When is a bad idea even worse? When it gets dismissed as predictable silliness, but has the long-term effect of eliminating possibilities for good governance.
Stay with me on this one--it's gonna take some work.
State Rep. Mike May
(R) hands out the "Golden Anvil" Award every so often to Bad Business Bills which Weigh Down Colorado Commerce. I am on this mailing list, so I keep pretty well informed of what the Democrats are trying to do to ruin the Colorado economy. Tonight, though, something new piqued my interest.
The "Golden Anvil" citation included the following lines:That is why House Republican Leader Mike May, R-Parker, awarded this week’s Golden Anvil to House Bill 1293, which was promoted this weekend by sponsor Rep. Gwyn Green (D-Golden) and anti-highway-expansion activists. . . . As amended, HB 1293 would create a 500-yard bubble, the length of five football fields in each direction, around all public and private schools, making it more difficult for any highways to be built or expanded within that area.
This set off my radar, so I did a little reviewing of some stuff I took an interest in not too long ago.
The Colorado Deparment of Transportation, along with several other agencies, have been studying for several years now the feasibility of completing the Denver Highway Loop, which begins in the West at the intersection of C-470 and I-70, and circles south and east around the city to connect with E-470, which goes all around the east part of Denver and, with the recently completed connection, goes all the way around to reach Flatirons' Crossing Mall in the far northwest corner of the city. This leaves just the furthest West/Northwest corner of the Denver Metro Area without a leg on the Loop. And, as anybody who has tried to get anywhere in the northwest corner of the metro area can tell you, completing that loop would make a huge difference in travel around the city. CDOT has dubbed this project "The Northwest Corridor."
Two years ago, when this was first being looked at, I went to a couple of the public meetings held by CDOT to try to start a working plan. There was, as I recall, about 80 possibilities for this highway, though some were obviously better suited than others. But most of the most sensible alternatives involved the use and expansion of an already-existing four-lane highway, Colorado Hwy. 93, to complete the Loop into and through Golden, where it would hook up to C-470/I-70 and finish the Loop. If you look through the heading "Alternatives" at the above link, it will show you all the possible routes the NW Corridor could take.

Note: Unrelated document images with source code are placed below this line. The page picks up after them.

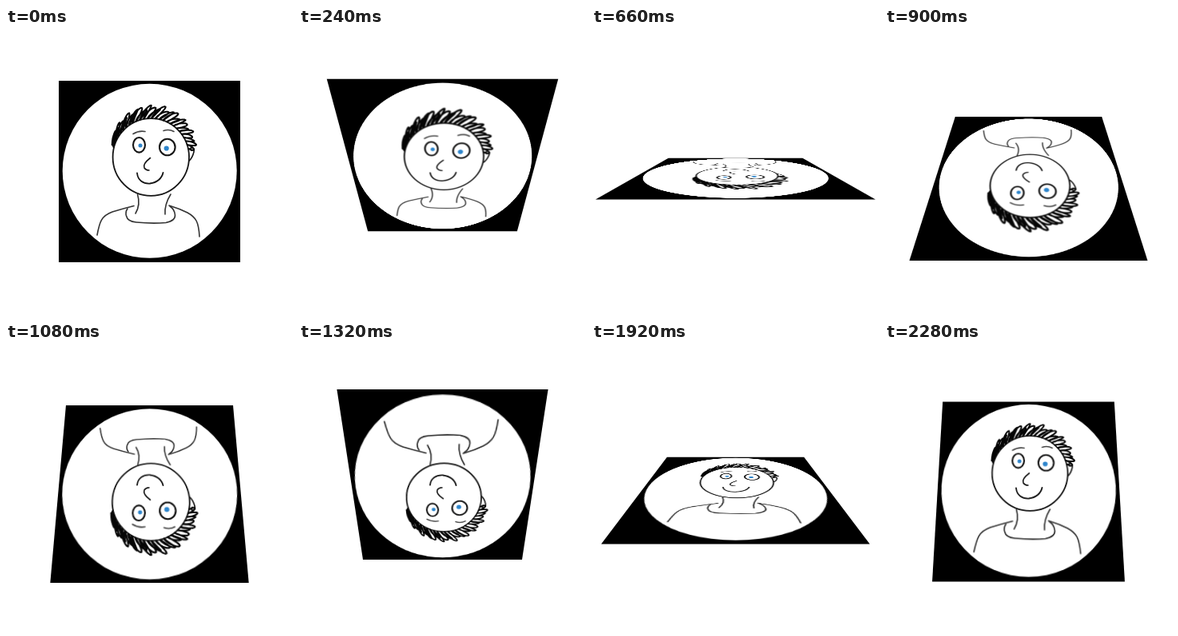
These frames come from a looping animation (359 px wide and 359 px high, 2.34 s). An HTML page:

```html
<!DOCTYPE html>
<html lang="en">
<head>
<meta charset="utf-8">
<title>Flipping portrait</title>
<style>
  html, body { margin: 0; width: 100%; height: 100%; overflow: hidden; background: #fff; }
  #card { position: absolute; left: 66px; top: 66px; width: 227px; height: 227px; }
  .line { fill: none; stroke: #151515; stroke-width: 1.6; stroke-linecap: round; stroke-linejoin: round; }
  .soft { filter: blur(.45px); }
</style>
</head>
<body>
<svg id="card" viewBox="66 66 227 227">
  <path d="M66 66h227v227H66z"/>
  <circle cx="179.7" cy="178.8" r="109" fill="#fff"/>
  <g class="soft">
    <g class="line">
      <!-- shoulders, collar, neck -->
      <g stroke="#333">
        <path d="M114 259C117 243 119 235 133 230Q146 226 160 222.500"/>
        <path d="M242 261C241 243 238 237 227 231Q217 226 204 222"/>
        <path d="M152 226Q149 230 150.500 235Q152 242 163 243Q183 245 200 243.500Q212 241 211.500 234Q211 227 205 223"/>
        <path d="M164.500 208Q168.500 221 162 232M206 208Q198 221 199 233"/>
      </g>
      <!-- head and ear -->
      <ellipse cx="181.300" cy="161.500" rx="47.700" ry="48.300" stroke-width="1.800"/>
      <path d="M230 151Q236 147 235 155Q233 163 229 166"/>
      <!-- face -->
      <path d="M159 132.500Q166 128 174 129.500M197 128.500Q204 126 210 129.500" stroke="#444"/>
      <ellipse cx="166.500" cy="146.300" rx="7.500" ry="9.300" stroke-width="2.100"/>
      <ellipse cx="201.800" cy="149" rx="9.800" ry="10.300" stroke-width="2.100"/>
      <path d="M180.500 162.500C176 166 171 171 173 175Q175 178 179 178"/>
      <path d="M164 181.500C165 191 172 195 180 194.500C189 193.500 195 188 196.500 181" stroke-width="1.800"/>
      <path id="hair" stroke="#050505" stroke-width="2"/>
    </g>
    <g fill="#2f86cc">
      <circle cx="168" cy="147" r="2.500"/>
      <circle cx="200.700" cy="150.500" r="3.100"/>
    </g>
  </g>
</svg>
<script>
const FRAME = 60, FRAMES = 39, LOOPS = 27, SAMPLES = 14;
const card = document.getElementById('card');

function polar(degrees, radius) {
  const a = degrees * Math.PI / 180;
  return (181 + radius * Math.cos(a)).toFixed(1) + ' ' + (161 + radius * Math.sin(a)).toFixed(1);
}

// Scribbled coil of slanted loops around the top of the head
const points = [];
for (let i = 0; i <= LOOPS * SAMPLES; i++) {
  const k = i / (LOOPS * SAMPLES), phase = 2 * Math.PI * LOOPS * k;
  const height = (2.5 + 4 * Math.sin(Math.PI * k) + 1.5 * k) * (1 + 0.2 * Math.sin(phase * 0.37));
  const lean = 10 - 7 * k;
  points.push(polar(200 + 152 * k + lean * Math.sin(phase - 0.3), 48 + height * (1 + Math.sin(phase))));
}
document.getElementById('hair').setAttribute('d', 'M' + points.join('L'));

const start = performance.now();
function draw() {
  const step = Math.floor((performance.now() - start) / FRAME) % FRAMES;
  card.style.transform = `perspective(316px) rotateX(${-360 * step / FRAMES}deg)`;
  requestAnimationFrame(draw);
}
draw();
</script>
</body>
</html>
```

The problem with that is that the residents of Golden--which, by the way, is about three times the size it was 20 years ago and sprawls up onto the sides of the foothills in every direction around the city--do not want a highway coming through their city. And, I suppose, I can't blame them: I don't want one coming through my part of town, either. But, given that there's already Hwy 93, CO Hwy 58, and CO Hwy 6 all passing through or around Golden, carrying traffic to Boulder and the gambling cities in the mountains, this is a smaller adjustment for that community than it would be for many others.
So how does Gwyn Green's HB 1293 come into play? Well, first, notice that Gwyn Green represents Golden. Second, check out this map on Mapquest

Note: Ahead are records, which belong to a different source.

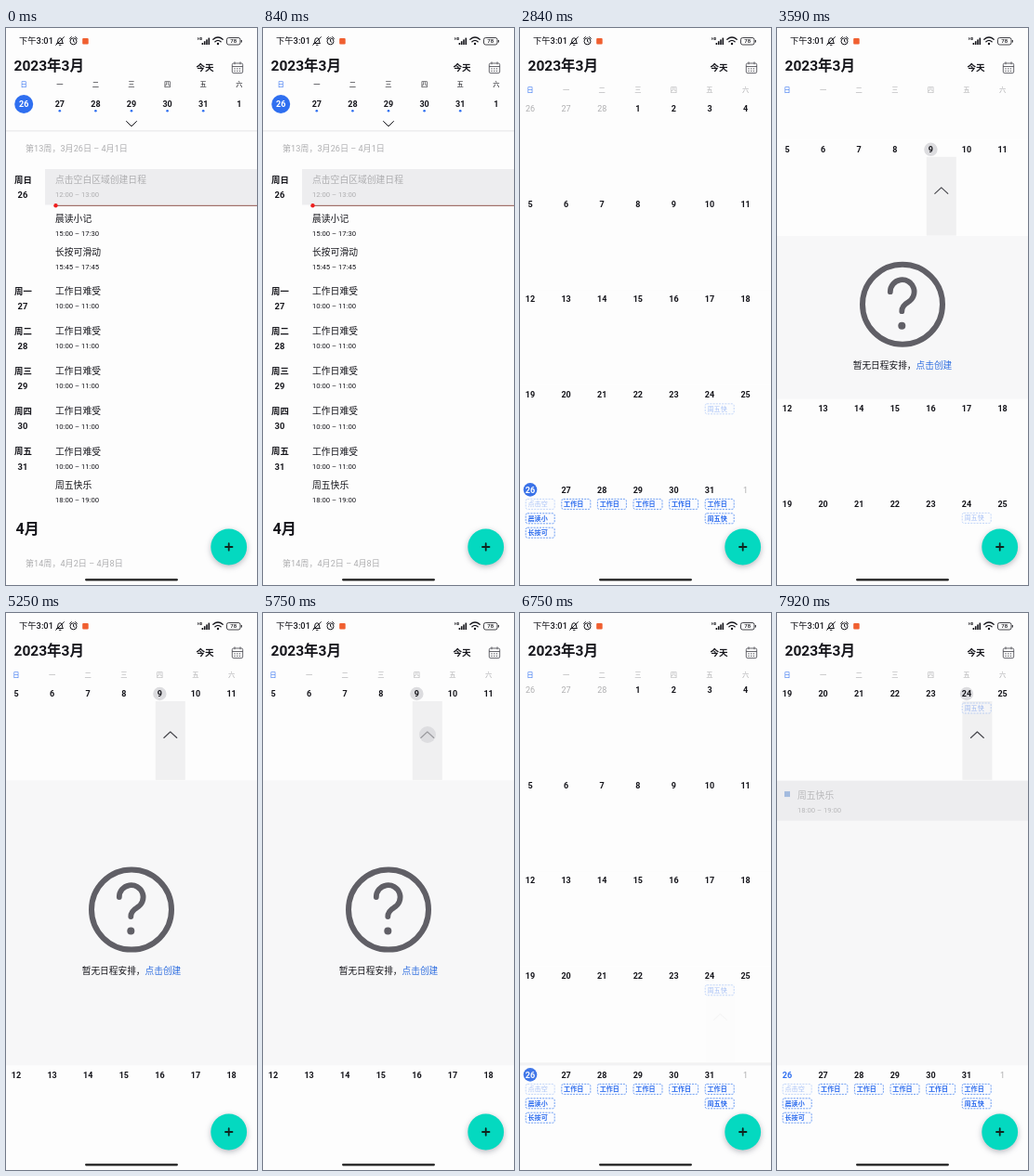
Animation of 270x600 px, one loop 8000 ms. Source, as an HTML page:

```html
<!DOCTYPE html>
<html lang="zh-CN">
<head>
<meta charset="utf-8">
<title>日历</title>
<style>
@property --p { syntax: "<number>"; inherits: true; initial-value: 0; }
@property --q { syntax: "<number>"; inherits: true; initial-value: 0; }
html, body { margin: 0; width: 100%; height: 100%; overflow: hidden; background: #fdfdfd; }
svg {
  display: block; width: 270px; height: 600px;
  font-family: Roboto, "Noto Sans CJK SC", "Noto Sans CJK", sans-serif;
  animation: openA 8s infinite ease-in-out, openB 8s infinite ease-in-out;
}
text { white-space: pre; }
/* --p opens the second week, --q the fourth */
@keyframes openA { 0%, 42.31% { --p: 0 } 47.06%, 71.88% { --p: 1 } 76.5%, 100% { --p: 0 } }
@keyframes openB { 0%, 84% { --q: 0 } 88.75%, 100% { --q: 1 } }

.week { transform: translateY(calc(var(--y) + var(--p) * var(--a) + var(--q) * var(--b))); }
.panelA { opacity: calc(var(--p) * 50); transform: translateY(calc(282.2px - 102.6px * var(--p))); }
.panelB { opacity: calc(var(--q) * 50); transform: translateY(calc(487.4px - 307.8px * var(--q))); }
.empty { transform: translateY(calc(154px * var(--p))); }
.pickA { opacity: calc(var(--p) * 3); }
.pickB { opacity: calc(var(--q) * 3); }
.today { opacity: calc(1 - 3 * var(--p) - 3 * var(--q)); }

.month { animation: month 8s infinite; }
@keyframes month { 0%, 23.5% { opacity: 0 } 26.9%, 100% { opacity: 1 } }
.menu {
  transform-origin: 270px 54px; filter: drop-shadow(0 1px 3px rgba(60, 60, 70, .4));
  animation: menu 8s infinite ease-out;
}
@keyframes menu {
  0%, 14.4% { opacity: 0; transform: scale(.6) }
  16.6%, 21.1% { opacity: 1; transform: none }
  23.1%, 100% { opacity: 0; transform: none }
}
.tap { fill: #d2d2d6; opacity: 0; animation: tap 8s infinite backwards; }
@keyframes tap { 0% { opacity: 0 } .8%, 2.2% { opacity: .75 } 3.4%, 100% { opacity: 0 } }
.fab { filter: drop-shadow(0 2px 3px rgba(60, 60, 80, .35)); }
</style>
</head>
<body>
<svg id="stage" viewBox="0 0 270 600"></svg>
<script>
const BG = '#fdfdfd', INK = '#15151b', GREY = '#aeaeb0', BLUE = '#2f6ff0', BAND = '#ededef', PANEL = '#f7f7f8';
const DAYS = [...'日一二三四五六'];
const ROW = 102.6, STEP = 38.6;

const text = (x, y, s, size, color = INK, weight = 400, anchor = 'start') =>
  `<text x="${x}" y="${y + size * .36}" font-size="${size}" fill="${color}" font-weight="${weight}" text-anchor="${anchor}">${s}</text>`;
const mid = (x, y, s, size, color, weight) => text(x, y, s, size, color, weight, 'middle');
const rect = (x, y, w, h, fill, more = '') => `<rect x="${x}" y="${y}" width="${w}" height="${h}" fill="${fill}" ${more}/>`;
const dot = (x, y, r, fill, more = '') => `<circle cx="${x}" cy="${y}" r="${r}" fill="${fill}" ${more}/>`;
const line = (d, color, width, more = '') =>
  `<path d="${d}" fill="none" stroke="${color}" stroke-width="${width}" stroke-linecap="round" stroke-linejoin="round" ${more}/>`;
const group = (cls, body, style = '') => `<g class="${cls}" style="${style}">${body}</g>`;
const event = (x, y, title, time, color = INK) =>
  text(x, y, title, 9.8, color, 500) + text(x, y + 16, time, 7.7, color);

function statusBar() {
  const bars = [0, 1, 2, 3].map(i => rect(210.6 + i * 2.3, 16 - i * 1.8, 1.6, 2 + i * 1.8, INK)).join('');
  return text(14, 14, '下午3:01', 9.3, INK, 500) +
    line('M55 16.5h6.5q-1.200-1-1.200-3.500a2.200 2.200 0 0 0-4.400 0q0 2.500-.9 3.500M57.500 18.300h1.500M53.700 18.300l8.800-8.600', INK, 1) +
    dot(72.5, 14.3, 3.5, 'none', `stroke="${INK}" stroke-width="1"`) +
    line('M72.500 12.500v2l1.300.8M68.500 11.300l1.900-1.700M76.500 11.300l-1.900-1.700', INK, 1) +
    rect(82.2, 11, 6.5, 6.5, '#f05f30', 'rx="1"') +
    text(206, 11.5, 'HD', 3.8, INK, 700) + bars +
    line('M222.800 12.300q5.200-4.600 10.400 0M224.900 14.700q3.100-2.700 6.200 0', INK, 1.3) + dot(228, 17, 1.2, INK) +
    rect(237.500, 10.500, 14.500, 7.500, 'none', `rx="2" stroke="${INK}" stroke-width=".8"`) +
    rect(252.800, 13, 1, 2.500, INK) + mid(244.7, 14.3, '78', 6, INK, 500);
}

function titleBar() {
  const ink = '#55555c';
  let dots = '';
  for (let i = 0; i < 6; i++) dots += rect(245.4 + i % 3 * 2.7, 43.3 + (i > 2) * 2.5, 1.3, 1.1, ink);
  return text(8.5, 40.5, '2023年3月', 15.5, INK, 600) + text(204.5, 43, '今天', 9.6, INK, 700) +
    rect(243.3, 38, 11.4, 10.6, 'none', `rx="1.5" stroke="${ink}" stroke-width=".9"`) +
    line('M243.500 41.500h11M246 36.800v2M252 36.800v2', ink, .9) + dots;
}

function listView() {
  const x = i => 19.2 + STEP * i;
  const strip = DAYS.map((d, i) => {
    const first = i === 0;
    return mid(x(i), 60, d, 7.3, first ? BLUE : INK) + (first ? dot(x(0), 82, 10, BLUE) : '') +
      mid(x(i), 82, i < 6 ? 26 + i : 1, 9, first ? '#fff' : INK, 600) +
      (i > 0 && i < 6 ? dot(x(i), 89.3, 1.3, BLUE) : '');
  }).join('');
  const label = (y, day, n) => text(9, y, '周' + day, 9.4, INK, 600) + mid(18, y + 16.3, n, 9.4, INK, 600);
  let work = '';
  for (let i = 1; i < 6; i++) {
    const y = 283.2 + 43.2 * (i - 1);
    work += label(y, DAYS[i], 26 + i) + event(53, y, '工作日难受', '10:00 – 11:00');
  }
  return strip + line('M129.500 100.500l5.500 5.500 5.500-5.500', INK, 1) +
    rect(0, 110.4, 270, 1, '#e4e4e6') +
    text(21, 130, '第13周，3月26日 – 4月1日', 9.1, GREY) +
    rect(42, 152, 228, 38.5, BAND) + label(163.3, '日', 26) +
    event(53, 163.3, '点击空白区域创建日程', '12:00 – 13:00', GREY) +
    rect(53, 190.8, 217, 1, '#8a4f48') + dot(53.5, 191.3, 2.2, '#ee2020') +
    event(53, 205, '晨读小记', '15:00 – 17:30') + event(53, 241, '长按可滑动', '15:45 – 17:45') +
    work + event(53, 492, '周五快乐', '18:00 – 19:00') +
    text(10.5, 539, '4月', 16, INK, 600) + text(21, 577, '第14周，4月2日 – 4月8日', 9.1, GREY);
}

function chip(col, slot, s, faded) {
  const x = 6.2 + STEP * col, y = 20 + 15.4 * slot;
  return `<g opacity="${faded ? .4 : 1}">` +
    rect(x, y, 31, 11, '#fafbfe', 'rx="2" stroke="#4a86f0" stroke-width=".8" stroke-dasharray="2 1.2"') +
    text(x + 2.3, y + 5.5, s, 7.1, '#2c6cee', faded ? 400 : 600) + '</g>';
}

function pick(col, cls) {
  const x = 6.4 + STEP * col;
  return group(cls, rect(x, 18, 32, 84.8, '#f0f0f1') + dot(11 + STEP * col, 10, 7.2, '#dcdcdf') +
    line(`M${x + 9} 57.500l7-6.500 7 6.500`, '#44444a', 1.1));
}

function week(r) {
  let body = rect(0, 0, 270, 103.2, BG);
  if (r === 1) body += pick(4, 'pickA');
  if (r === 3) body += pick(5, 'pickB') + chip(5, 0, '周五快', true);
  if (r === 4) {
    body += chip(0, 0, '点击空', true) + chip(0, 1, '晨读小') + chip(0, 2, '长按可') + chip(5, 1, '周五快');
    for (let c = 1; c < 6; c++) body += chip(c, 0, '工作日');
  }
  for (let c = 0; c < 7 && r < 5; c++) {
    const n = r * 7 + c - 2, x = 11 + STEP * c, other = n < 1 || n > 31;
    const shown = n < 1 ? n + 28 : n > 31 ? n - 31 : n;
    body += mid(x, 10, shown, 9, n === 26 ? BLUE : other ? GREY : INK, other ? 400 : 600);
    if (n === 26) body += group('today', dot(x, 10, 7.3, '#3a72e8') + mid(x, 10, n, 9, '#fff', 600));
  }
  const a = r < 2 ? -ROW : 2 * ROW, b = r < 4 ? -3 * ROW : 0;
  return group('week', body, `--y:${77 + ROW * r}px;--a:${a}px;--b:${b}px`);
}

function monthView() {
  const mark = '#605f66';
  const empty = group('empty',
    dot(135, -14, 43, 'none', `stroke="${mark}" stroke-width="6"`) +
    line('M121.800-27.500a12.900 12.900 0 1 1 19 11.300Q134.300-12.500 134.300-6.500', mark, 5.8) +
    dot(134.300, 9, 4, mark) +
    `<text x="135" y="55.500" font-size="9.7" font-weight="500" text-anchor="middle" fill="${INK}">暂无日程安排，<tspan fill="#2f6ee0">点击创建</tspan></text>`);
  const panels = group('panelA', rect(0, 0, 270, 308, PANEL) + empty) +
    group('panelB', rect(0, 0, 270, 308, PANEL) + rect(0, 1, 270, 43, BAND) +
      rect(8, 12.5, 6, 6, '#a3bbdf') + event(22, 16.5, '周五快乐', '18:00 – 19:00', '#b8b8ba'));
  const head = rect(0, 54, 270, 23, BG) +
    DAYS.map((d, i) => mid(11 + STEP * i, 66, d, 7.3, i ? GREY : BLUE)).join('');
  // the navigation strip hides the week below the fold
  return rect(0, 54, 270, 546, BG) + panels + [0, 1, 2, 3, 4, 5].map(week).join('') + head +
    rect(0, 595, 270, 5, BG);
}

const menu = rect(135, 54, 140, 133, '#fefefe') +
  ['三日', '单日', '单月', '列表'].map((s, i) => text(146.5, 70.5 + 33 * i, s, 10.5, INK, 500)).join('');

const taps = [[249, 43, 1000], [214, 136, 1440], [176, 200, 2990], [177, 131, 5560], [214, 400, 6480]]
  .map(([x, y, t]) => `<circle class="tap" cx="${x}" cy="${y}" r="9" style="animation-delay:${t}ms"/>`).join('');

document.getElementById('stage').innerHTML =
  rect(0, 0, 270, 600, BG) + listView() + group('month', monthView()) +
  rect(0, 0, 270, 54, BG) + statusBar() + titleBar() +
  group('fab', dot(239.7, 559, 19.4, '#04d9c0')) + line('M236 559h7.500M239.700 555.200v7.500', '#10251f', 1.8) +
  group('menu', menu) + taps + rect(85, 593.2, 100, 2.2, '#1a1a1a', 'rx="1.1"');
</script>
</body>
</html>
```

, which shows the location of Mitchell Elementary School. Now, I'm no cartographer, but it looks to me like Mitchell Elementary School is within about 50 feet of Highway 93.
In other words, were HB1293 to pass and become law, the Northwest Corridor IS DEAD as a highway project. Hwy 93 could never be expanded as long as Mitchell Elem. still stands, and the residents of Golden, thanks to the cleverness of their representative, would never have to deal with being a part of the Denver Highway Loop.
Keep in mind, folks, that with the opening of Flatirons' Crossings Shopping Center, the redevelopment of the Rocky Flats region, and the otherwise normal expansion of housing in the northwest part of the metro area, NOT having an easy means of highway travel in this area will mean significant losses in terms of commerce, traffic congestion, lost time, and the massive environmental impact of cars idling in traffic jams. NOT completing the Highway Loop would be--twenty years out--a disaster for this area.
This disaster brought to you by the Democrats in your Legislature.
Addendum: Note that this bill passed out of the Education Committee, where it is more easily disguised. Had it gone through the Transportation Committee, somebody might have noticed the scheme.
Addendum 2: In case you were wondering, Mitchell Elem School (new facility) opened in about 1995--WAY after Hwy 93 existed in its current corridor.